- WHAT THIS TASK INVOLVES:
What is needed is an exact retyping of the records below, from the first line through the line that contains "absolute; inset: 0;".
*** SOURCE RECORDS Section Begins ***
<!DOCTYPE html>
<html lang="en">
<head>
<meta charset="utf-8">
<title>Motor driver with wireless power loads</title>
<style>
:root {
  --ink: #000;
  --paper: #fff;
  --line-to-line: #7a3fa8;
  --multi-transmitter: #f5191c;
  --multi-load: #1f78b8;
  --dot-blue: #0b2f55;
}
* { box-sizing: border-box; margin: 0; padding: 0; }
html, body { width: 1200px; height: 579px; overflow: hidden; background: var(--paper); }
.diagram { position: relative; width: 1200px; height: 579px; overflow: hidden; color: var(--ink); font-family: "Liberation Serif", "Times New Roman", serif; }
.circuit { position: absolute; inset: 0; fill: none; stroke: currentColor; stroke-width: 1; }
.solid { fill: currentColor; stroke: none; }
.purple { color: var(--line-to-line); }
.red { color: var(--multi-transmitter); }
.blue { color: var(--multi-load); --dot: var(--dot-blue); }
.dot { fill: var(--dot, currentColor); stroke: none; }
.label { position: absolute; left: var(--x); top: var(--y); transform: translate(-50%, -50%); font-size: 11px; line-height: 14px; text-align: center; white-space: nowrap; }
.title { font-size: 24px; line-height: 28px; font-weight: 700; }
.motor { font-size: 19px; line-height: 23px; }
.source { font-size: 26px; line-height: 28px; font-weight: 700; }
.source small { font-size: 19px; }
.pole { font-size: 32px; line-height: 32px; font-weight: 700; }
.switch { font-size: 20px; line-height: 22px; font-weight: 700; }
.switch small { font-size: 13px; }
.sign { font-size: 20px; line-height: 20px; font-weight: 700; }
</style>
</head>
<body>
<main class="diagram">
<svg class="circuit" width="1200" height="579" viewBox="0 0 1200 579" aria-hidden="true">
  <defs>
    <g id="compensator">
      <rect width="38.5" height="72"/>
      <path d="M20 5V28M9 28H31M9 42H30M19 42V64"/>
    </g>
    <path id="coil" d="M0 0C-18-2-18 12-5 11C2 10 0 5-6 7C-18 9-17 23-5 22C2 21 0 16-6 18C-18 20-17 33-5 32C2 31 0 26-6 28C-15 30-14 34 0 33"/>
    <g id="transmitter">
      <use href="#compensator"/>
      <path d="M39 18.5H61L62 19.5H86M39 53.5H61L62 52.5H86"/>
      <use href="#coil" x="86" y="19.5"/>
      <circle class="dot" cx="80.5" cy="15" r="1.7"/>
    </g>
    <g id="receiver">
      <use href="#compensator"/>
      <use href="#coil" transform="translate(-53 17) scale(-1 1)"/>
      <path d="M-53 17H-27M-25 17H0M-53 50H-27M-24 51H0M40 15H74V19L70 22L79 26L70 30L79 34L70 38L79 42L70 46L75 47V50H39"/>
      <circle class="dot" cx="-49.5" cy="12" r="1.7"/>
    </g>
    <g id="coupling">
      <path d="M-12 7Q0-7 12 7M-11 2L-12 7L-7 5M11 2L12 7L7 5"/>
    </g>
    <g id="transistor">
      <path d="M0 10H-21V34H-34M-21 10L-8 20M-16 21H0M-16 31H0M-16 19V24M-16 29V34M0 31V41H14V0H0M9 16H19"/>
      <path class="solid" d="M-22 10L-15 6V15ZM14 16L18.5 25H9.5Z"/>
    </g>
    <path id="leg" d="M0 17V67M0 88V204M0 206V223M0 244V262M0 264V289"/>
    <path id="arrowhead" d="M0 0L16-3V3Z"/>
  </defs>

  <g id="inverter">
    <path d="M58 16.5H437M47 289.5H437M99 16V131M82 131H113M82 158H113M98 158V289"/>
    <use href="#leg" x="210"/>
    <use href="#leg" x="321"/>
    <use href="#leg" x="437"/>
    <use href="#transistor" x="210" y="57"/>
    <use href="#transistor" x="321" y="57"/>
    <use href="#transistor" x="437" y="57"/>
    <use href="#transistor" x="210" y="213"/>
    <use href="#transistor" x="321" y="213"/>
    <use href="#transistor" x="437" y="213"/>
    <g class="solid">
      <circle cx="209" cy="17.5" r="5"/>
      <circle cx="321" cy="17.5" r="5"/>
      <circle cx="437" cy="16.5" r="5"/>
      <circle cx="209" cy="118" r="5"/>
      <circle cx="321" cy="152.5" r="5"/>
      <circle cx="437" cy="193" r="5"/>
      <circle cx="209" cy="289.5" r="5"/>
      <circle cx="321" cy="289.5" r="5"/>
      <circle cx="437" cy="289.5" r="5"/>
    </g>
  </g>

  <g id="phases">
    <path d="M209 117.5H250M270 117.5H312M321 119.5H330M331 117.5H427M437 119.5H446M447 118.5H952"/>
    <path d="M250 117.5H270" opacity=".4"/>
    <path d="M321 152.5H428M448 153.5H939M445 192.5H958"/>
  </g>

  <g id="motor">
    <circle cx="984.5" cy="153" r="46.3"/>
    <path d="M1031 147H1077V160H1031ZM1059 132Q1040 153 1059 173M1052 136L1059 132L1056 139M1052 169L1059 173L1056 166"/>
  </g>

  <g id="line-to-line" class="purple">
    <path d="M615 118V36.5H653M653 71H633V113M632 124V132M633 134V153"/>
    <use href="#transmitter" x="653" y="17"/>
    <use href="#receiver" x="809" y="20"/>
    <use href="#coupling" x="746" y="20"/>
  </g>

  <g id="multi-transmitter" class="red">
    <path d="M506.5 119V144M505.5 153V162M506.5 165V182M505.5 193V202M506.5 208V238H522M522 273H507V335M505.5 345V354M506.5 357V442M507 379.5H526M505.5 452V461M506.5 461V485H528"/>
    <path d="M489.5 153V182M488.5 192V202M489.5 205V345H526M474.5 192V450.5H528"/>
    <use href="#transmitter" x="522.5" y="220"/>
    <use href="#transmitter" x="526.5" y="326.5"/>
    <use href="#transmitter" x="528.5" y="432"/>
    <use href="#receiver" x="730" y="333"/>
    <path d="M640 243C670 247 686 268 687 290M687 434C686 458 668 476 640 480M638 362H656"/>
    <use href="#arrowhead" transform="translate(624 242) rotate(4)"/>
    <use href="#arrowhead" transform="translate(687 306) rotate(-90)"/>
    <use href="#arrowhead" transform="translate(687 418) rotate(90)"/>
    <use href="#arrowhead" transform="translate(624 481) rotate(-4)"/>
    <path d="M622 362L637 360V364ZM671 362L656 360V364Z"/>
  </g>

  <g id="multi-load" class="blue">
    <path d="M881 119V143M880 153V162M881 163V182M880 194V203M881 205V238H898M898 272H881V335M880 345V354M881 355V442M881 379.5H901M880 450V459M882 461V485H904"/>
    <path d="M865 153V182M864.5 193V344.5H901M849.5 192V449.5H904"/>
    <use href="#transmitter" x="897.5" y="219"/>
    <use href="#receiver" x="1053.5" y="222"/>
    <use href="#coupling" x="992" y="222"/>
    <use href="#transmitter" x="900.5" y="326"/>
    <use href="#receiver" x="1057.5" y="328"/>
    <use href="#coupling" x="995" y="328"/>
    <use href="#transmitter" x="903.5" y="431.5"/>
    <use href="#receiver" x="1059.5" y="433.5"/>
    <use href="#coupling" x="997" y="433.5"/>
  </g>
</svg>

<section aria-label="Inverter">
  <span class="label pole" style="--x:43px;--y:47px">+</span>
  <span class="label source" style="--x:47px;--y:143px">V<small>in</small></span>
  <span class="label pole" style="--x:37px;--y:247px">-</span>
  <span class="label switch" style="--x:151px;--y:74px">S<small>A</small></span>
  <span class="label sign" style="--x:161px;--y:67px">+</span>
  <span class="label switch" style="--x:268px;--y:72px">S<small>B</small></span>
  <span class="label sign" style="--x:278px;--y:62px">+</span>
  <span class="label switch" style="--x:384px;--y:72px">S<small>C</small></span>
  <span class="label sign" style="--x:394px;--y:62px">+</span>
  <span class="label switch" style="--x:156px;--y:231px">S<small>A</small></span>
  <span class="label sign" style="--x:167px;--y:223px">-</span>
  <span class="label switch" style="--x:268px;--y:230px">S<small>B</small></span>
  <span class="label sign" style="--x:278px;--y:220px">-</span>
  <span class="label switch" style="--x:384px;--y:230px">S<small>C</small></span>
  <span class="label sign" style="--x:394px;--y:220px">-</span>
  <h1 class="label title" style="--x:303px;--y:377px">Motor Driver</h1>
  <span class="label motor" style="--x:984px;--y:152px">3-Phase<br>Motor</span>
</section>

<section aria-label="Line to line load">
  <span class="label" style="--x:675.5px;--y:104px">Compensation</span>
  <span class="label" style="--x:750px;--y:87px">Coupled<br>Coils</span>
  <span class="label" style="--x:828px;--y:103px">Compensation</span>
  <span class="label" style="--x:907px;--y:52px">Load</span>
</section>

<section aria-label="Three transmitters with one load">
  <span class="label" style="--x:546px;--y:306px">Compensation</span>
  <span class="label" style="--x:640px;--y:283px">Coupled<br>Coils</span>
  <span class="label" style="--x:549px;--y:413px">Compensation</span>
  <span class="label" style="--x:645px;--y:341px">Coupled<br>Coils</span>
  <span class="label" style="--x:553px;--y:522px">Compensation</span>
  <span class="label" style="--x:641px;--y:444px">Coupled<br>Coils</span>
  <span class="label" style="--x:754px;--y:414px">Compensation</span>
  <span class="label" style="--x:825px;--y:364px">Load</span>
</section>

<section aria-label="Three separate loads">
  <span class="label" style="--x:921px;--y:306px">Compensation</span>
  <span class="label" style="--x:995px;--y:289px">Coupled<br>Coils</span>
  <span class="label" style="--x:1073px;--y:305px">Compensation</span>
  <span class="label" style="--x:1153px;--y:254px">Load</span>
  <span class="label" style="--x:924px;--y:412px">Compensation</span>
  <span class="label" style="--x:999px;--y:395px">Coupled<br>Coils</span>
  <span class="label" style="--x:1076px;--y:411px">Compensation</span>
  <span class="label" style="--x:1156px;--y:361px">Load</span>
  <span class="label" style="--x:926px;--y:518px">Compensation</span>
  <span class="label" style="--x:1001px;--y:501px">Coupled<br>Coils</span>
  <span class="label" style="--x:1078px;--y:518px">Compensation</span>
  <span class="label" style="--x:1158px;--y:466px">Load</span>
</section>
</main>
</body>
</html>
*** SOURCE RECORDS Section Ends ***
- OUTPUT BELOW:
<!DOCTYPE html>
<html lang="en">
<head>
<meta charset="utf-8">
<title>Motor driver with wireless power loads</title>
<style>
:root {
  --ink: #000;
  --paper: #fff;
  --line-to-line: #7a3fa8;
  --multi-transmitter: #f5191c;
  --multi-load: #1f78b8;
  --dot-blue: #0b2f55;
}
* { box-sizing: border-box; margin: 0; padding: 0; }
html, body { width: 1200px; height: 579px; overflow: hidden; background: var(--paper); }
.diagram { position: relative; width: 1200px; height: 579px; overflow: hidden; color: var(--ink); font-family: "Liberation Serif", "Times New Roman", serif; }
.circuit { position: absolute; inset: 0; fill: none; stroke: currentColor; stroke-width: 1; }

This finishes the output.